Nissa Mattson was the Grinnell Corps Macao fellow for 2007-2008.
Nissa Mattson's Reports
Report 1Nissa Mattson
Before I arrived in Macau I found the idea of living in such a densely populated city a bit intimidating. I knew it would be a big adjustment after living in rural Iowa. In fact I have come to find living on small crowded island has a lot of advantages. There are a multitude of stores, restaurants, bakeries, and 7-11s on every block. The island I live on, Taipa, is a largely residential area and seems to be inhabited mostly by dogs, babies, and teachers. In contrast the peninsula of Macau is home to primarily casinos and stores selling cell phones.
My job in Macau is a University oral English teacher; I teach two levels of English, level I and level II. My level I students are motivated and enthusiastic first years, who are surprisingly eager to improve their English. My level II students, on the other hand, are mostly second or third years who have failed the course at least once and are not eager to repeat the experience. It is not a surprise then that I get most of my satisfaction teaching level I students and most of my frustration comes from teaching level II. However, during the group presentations of a particular level II class I was pleasantly surprised to find most of the students in the class had really applied themselves and gave excellent presentations. I had given the class a lot of leeway in choosing how they wanted to do their presentations, the main requirement was that their presentation had to relate to a topic we covered in class. One group did an elaborate role play about traveling around the world, complete with wigs and cross dressing. Another group gave a presentation on the carnival of Venice; at the end of their presentation they passed out handmade masks and invited everyone in the class to participate in a mini carnival.

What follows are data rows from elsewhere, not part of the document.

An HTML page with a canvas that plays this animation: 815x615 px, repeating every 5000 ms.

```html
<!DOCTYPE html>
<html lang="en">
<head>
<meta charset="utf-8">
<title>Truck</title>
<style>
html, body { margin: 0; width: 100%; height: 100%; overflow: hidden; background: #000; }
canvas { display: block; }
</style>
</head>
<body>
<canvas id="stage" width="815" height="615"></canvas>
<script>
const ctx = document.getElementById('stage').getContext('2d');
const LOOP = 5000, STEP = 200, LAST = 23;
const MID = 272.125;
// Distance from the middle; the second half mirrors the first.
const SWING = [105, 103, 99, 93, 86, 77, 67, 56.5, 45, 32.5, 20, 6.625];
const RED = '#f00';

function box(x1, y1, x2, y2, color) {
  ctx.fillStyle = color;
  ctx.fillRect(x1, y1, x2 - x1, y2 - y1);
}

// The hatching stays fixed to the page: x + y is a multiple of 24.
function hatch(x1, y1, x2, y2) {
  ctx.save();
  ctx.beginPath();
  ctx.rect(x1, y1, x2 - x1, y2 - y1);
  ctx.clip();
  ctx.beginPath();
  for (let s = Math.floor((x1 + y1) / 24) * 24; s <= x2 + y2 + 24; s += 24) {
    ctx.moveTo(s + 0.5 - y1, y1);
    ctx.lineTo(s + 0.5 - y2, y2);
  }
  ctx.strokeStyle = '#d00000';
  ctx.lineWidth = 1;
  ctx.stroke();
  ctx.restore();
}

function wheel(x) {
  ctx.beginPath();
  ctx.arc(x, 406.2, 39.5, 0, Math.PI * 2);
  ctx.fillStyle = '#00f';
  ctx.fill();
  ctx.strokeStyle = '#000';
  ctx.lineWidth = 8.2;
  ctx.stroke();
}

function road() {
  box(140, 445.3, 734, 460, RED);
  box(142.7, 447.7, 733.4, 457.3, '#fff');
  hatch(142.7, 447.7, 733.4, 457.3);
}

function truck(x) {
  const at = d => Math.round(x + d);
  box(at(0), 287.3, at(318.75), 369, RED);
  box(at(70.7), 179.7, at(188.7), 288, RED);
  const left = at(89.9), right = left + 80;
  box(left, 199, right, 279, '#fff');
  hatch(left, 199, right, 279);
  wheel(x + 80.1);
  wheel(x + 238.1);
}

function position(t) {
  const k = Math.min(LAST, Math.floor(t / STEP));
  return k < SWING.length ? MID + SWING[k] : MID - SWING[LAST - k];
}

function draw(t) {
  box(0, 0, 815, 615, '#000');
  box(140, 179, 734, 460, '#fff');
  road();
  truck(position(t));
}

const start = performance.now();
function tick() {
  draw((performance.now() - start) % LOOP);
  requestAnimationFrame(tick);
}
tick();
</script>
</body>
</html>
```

Another triumphant moment of teaching came when I was teaching a unit on men and women to my level I class. The concept of a strong woman was mentioned and at once all of my students started bursting out in laughter. At first I was a bit startled that they found the idea of a woman being strong improbably hilarious. In fact their reaction proved to be the perfect introduction to a discussion on gender. They participated eagerly and thoughtfully in the ensuing discussion; in the end I learned just as much if not more than they did from our conversation.
Unfortunately teaching has not been all carnivals and thoughtful discussions. The first month of teaching was especially difficult and while it has gotten easier, I still face challenges everyday. My level II students' reluctance to speak in class is probably the biggest challenge I face. The first week of class the silence of the students was rather unnerving. The reasons for this silence are various; it can be caused by apathy, timidity, or lack of English understanding. I can help the students work on timidity and lack of understanding; however, I have not been successful in combating apathy. I can try to motivate students, but in the end it depends on whether the student has any desire to learn.
What would a first quarterly report from Macau be without a quick mention of the food? The food is wide-ranging and delicious. One can get almost any type of food in Macau, from pizza to Nepalese food. However, the food of Macau really shines in the dishes that are a fusion of Portuguese and Chinese cuisine. Macau also boasts a wide variety of mouth-watering fruit. I am particularly enjoying living in Macau at the moment because cumquats have just come into season. This strange fruit has a sweet rind and a bitter inside and is usually eaten whole.
Macau is the ideal location for anyone who is interested in traveling. Hong Kong is only an hour long ferry ride away and one can actually walk across the border into China (after waiting in lines and going through border control). Traveling outside of Macau has made me realize how much I adore living here and how wonderfully unique Macau really is. The first thing I noticed on my initial foray into China is that Macau is definitely not real China. Macau is by far more western and more expensive than the mainland. At the same time Macau is not just a smaller version Hong Kong either. Macau is a distinct blend of the East, the West, and gambling.
I have been fortunate to meet many friendly and generous people while living abroad. Many people here are eager to get to know foreigners and quick to forge friendships. Recently while traveling from Changsha to Macau Becky and I were befriended by a group of Chinese tourists. We were all traveling in the same direction so they offered to give us a ride on their tour bus. Receiving this kind of generosity has not an isolated experience. Meeting so many wonderful people makes me grateful for living and working in this part of the world.
- Social Commitment
- Grinnell Corps
- Post-Graduate Service Opportunities
- Scholarships and Fellowships
- About Us